A Roman-era container of white cosmetic cream, found during an archaeological dig in London, offers a glimpse at vanity 2,000 years ago, when a pale, even complexion apparently was the rage.
Richard Evershed, a chemist at the University of Bristol, analyzed the cream’s ingredients and recreated the ancient recipe, which consisted mainly of rendered animal fat and starch that was probably obtained from boiling grains. “It shows a surprising degree of technological sophistication,” he says, noting that the color came from a white tin oxide which was almost certainly synthetic. In Rome, a similar pigment was made by dissolving lead shavings in vinegar. The London cream, found at the far fringe of the Roman Empire, may contain tin instead because it was more locally available. Making this substitution required smelting tin, heating it at very low temperatures in open air to eliminate color impurities, and then cooling it slowly to obtain the pure white oxide. “It could not be all a home recipe because of the complex technology involved,” says Evershed. So the tin could have been obtained in from traveling merchants, or perhaps the cream was manufactured in large batches and then distributed.
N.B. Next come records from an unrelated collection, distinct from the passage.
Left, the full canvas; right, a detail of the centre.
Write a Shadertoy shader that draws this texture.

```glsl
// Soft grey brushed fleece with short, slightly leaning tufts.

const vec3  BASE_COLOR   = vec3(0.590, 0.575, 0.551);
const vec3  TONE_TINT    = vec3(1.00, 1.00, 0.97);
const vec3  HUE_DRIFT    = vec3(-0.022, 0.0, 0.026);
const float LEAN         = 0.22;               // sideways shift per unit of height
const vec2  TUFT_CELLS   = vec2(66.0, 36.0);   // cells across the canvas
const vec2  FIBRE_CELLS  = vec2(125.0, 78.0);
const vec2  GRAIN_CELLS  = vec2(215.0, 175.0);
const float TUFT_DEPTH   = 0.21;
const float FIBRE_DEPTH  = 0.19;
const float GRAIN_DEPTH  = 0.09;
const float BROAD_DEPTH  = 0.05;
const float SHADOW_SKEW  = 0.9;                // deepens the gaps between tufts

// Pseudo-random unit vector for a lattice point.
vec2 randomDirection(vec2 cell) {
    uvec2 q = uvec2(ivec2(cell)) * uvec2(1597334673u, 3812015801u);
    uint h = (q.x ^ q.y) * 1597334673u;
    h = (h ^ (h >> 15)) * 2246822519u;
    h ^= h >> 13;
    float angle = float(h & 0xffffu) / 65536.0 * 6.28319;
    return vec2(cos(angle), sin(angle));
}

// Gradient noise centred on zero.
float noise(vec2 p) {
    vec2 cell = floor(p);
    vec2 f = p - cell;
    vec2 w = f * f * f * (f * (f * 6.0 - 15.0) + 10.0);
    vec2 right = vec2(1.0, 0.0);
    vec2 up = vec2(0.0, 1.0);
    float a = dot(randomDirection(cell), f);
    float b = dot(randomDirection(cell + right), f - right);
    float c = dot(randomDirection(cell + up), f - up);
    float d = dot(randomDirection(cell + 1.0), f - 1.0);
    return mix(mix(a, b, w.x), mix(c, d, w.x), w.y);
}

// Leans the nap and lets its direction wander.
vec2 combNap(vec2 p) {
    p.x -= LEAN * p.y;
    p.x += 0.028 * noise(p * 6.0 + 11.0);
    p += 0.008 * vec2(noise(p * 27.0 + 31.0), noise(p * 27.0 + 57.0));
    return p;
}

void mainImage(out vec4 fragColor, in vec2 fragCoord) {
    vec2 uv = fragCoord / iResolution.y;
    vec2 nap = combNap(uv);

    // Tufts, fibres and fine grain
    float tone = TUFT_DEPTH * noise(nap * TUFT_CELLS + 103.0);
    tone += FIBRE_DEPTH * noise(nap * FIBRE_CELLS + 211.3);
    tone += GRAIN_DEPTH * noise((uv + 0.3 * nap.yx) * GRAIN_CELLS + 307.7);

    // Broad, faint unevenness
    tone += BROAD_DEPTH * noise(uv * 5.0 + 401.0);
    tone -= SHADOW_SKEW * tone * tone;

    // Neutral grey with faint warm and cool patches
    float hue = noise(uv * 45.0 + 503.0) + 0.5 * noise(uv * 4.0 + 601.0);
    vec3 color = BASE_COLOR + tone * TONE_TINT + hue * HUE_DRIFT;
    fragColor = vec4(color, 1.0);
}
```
Francis Grew, curator of archaeology at the Museum of London where the tin is now on display, is struck by how little cultural attitudes toward makeup have changed in the past two millennia. “There are a number of satirical literary references poking fun at how long some women took to put on their makeup or at how terrible they looked without it,” he says. “But this is the first time we’ve found the real thing.”